Aware that the unappetizing shenanigans at his court, such as his dalliance with the conniving Poppaea (Susannah Schulman), are not endearing him to anyone, Nero decides that a more conventional drama might be used to burnish his reputation. So he recruits a terrified, down-in-the-mouth dramatist, one Scribonius of Carthage (Jeff McCarthy, who intrepidly assumed the role after Marc Vietor left during previews), to compose a hagiographic piece about him for an upcoming arts festival.
Playwrights these days seem entranced by the idea of political will being forced on art: Is it a coincidence that the play just across Arena’s main corridor, Bill Cain’s Shakespearean fantasia “Equivocation,” also deals with a dramatist pressured to fabricate events to prop up a ruler’s image? In the more serendipitous “You, Nero,” it’s the unintended consequences of the danger in which the writer is placed that has the ironic payoff. Scribonius decides that the way to cast Nero in a sympathetic light is to invent tragedy’s modern handmaiden, naturalism: He shows the emperor a scene he’s written in which Nero as a boy is mentally tortured and lasciviously set upon by his mother Agrippina (Nancy Robinette, in the wholly suitable countenance of living, breathing gargoyle).
That Nero takes absolutely the wrong lesson from the viewing is one of the comic high points of the play; that it works so well is a testament to the fine line Scheie keeps to. His Nero is so giddily unleashed that you can’t look away, even when he makes a present to his newest infatuation (the superior Kasey Mahaffy) of, gulp, pieces of his own anatomy.

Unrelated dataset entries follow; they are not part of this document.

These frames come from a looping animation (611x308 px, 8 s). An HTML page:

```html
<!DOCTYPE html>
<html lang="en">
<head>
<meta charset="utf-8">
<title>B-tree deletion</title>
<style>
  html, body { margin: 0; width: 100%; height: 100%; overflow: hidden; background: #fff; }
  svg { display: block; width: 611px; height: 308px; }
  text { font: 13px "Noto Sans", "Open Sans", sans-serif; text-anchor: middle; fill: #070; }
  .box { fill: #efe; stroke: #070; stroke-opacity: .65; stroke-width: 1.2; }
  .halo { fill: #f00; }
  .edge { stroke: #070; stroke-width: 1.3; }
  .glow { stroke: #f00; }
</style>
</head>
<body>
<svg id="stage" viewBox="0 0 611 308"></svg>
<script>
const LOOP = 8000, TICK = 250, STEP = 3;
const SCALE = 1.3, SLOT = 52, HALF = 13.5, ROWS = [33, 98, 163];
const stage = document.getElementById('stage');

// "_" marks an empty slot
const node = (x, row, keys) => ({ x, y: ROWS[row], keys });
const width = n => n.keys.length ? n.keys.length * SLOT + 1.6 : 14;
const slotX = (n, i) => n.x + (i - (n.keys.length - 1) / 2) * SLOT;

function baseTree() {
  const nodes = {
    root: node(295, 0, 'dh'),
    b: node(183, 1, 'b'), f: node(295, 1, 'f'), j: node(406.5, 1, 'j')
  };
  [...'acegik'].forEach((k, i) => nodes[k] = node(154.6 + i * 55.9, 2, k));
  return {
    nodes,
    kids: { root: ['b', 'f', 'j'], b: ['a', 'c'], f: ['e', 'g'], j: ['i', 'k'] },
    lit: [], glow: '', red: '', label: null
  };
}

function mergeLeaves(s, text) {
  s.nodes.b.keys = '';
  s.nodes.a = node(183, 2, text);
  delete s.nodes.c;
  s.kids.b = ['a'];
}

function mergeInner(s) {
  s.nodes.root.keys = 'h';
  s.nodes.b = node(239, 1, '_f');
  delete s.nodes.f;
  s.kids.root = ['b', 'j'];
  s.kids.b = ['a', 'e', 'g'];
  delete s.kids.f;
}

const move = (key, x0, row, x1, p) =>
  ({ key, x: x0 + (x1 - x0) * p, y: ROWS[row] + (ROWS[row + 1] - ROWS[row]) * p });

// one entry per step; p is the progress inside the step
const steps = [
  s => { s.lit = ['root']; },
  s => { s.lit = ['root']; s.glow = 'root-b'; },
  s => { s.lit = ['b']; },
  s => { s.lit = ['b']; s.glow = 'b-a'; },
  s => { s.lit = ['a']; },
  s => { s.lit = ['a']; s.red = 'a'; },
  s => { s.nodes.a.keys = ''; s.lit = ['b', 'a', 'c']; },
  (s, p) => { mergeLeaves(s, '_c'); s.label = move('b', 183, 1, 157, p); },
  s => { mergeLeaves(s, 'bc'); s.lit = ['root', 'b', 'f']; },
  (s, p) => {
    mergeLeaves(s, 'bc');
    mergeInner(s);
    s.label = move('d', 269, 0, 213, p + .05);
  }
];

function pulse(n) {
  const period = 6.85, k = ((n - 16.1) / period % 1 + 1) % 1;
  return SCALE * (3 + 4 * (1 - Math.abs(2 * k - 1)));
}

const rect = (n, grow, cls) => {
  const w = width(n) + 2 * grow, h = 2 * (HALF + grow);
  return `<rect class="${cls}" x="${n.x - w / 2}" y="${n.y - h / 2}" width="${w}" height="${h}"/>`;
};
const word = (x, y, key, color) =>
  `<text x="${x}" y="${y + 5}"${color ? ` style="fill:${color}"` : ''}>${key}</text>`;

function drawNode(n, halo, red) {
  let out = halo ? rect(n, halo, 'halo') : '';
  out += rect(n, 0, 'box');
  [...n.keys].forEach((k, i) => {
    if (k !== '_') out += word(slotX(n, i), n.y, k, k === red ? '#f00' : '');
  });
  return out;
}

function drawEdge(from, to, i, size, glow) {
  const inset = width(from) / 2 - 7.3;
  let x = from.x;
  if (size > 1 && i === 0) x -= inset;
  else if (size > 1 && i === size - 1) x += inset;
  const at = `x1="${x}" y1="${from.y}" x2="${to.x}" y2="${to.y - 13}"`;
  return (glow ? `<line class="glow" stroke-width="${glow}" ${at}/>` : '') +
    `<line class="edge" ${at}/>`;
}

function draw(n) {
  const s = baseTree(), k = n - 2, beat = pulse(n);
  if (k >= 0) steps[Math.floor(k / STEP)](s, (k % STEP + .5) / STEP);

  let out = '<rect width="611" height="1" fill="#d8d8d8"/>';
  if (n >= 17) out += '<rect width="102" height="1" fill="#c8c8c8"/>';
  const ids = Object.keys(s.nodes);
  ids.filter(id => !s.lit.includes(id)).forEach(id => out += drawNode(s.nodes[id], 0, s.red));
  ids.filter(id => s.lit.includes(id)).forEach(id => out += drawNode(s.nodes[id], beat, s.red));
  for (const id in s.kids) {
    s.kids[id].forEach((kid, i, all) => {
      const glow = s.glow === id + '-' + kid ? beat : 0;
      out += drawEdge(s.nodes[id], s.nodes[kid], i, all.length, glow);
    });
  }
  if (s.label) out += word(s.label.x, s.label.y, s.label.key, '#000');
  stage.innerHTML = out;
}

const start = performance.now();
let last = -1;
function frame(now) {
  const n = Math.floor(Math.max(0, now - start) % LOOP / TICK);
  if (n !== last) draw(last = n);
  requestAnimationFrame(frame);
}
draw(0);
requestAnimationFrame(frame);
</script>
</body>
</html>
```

McCarthy has the aplomb to carry off the role of charming classical hack, and Noone’s set and Gabriel Berry’s costumes confer on the proceedings the ambiance of a well-heeled toga party — apt for a play that is cause for modest celebration.
by Amy Freed. Directed by Nicholas Martin. Set, James Noone; costumes, Gabriel Berry; lighting, Matthew Richards; sound, Drew Levy; original music, Mark Bennett; hair and wigs, Cookie Jordan; dramaturg, Aaron Malkin. With John Vennema, Jonathan W. Colby, Leigh Marie Marshall, Philip McLeod, Sarah Moser, Marlon Russ, Nicholas Yenson. About two hours. Through Jan. 1 at Arena Stage, 1101 Sixth St. SW. Visit www.arenastage.org or call 202-488-3300.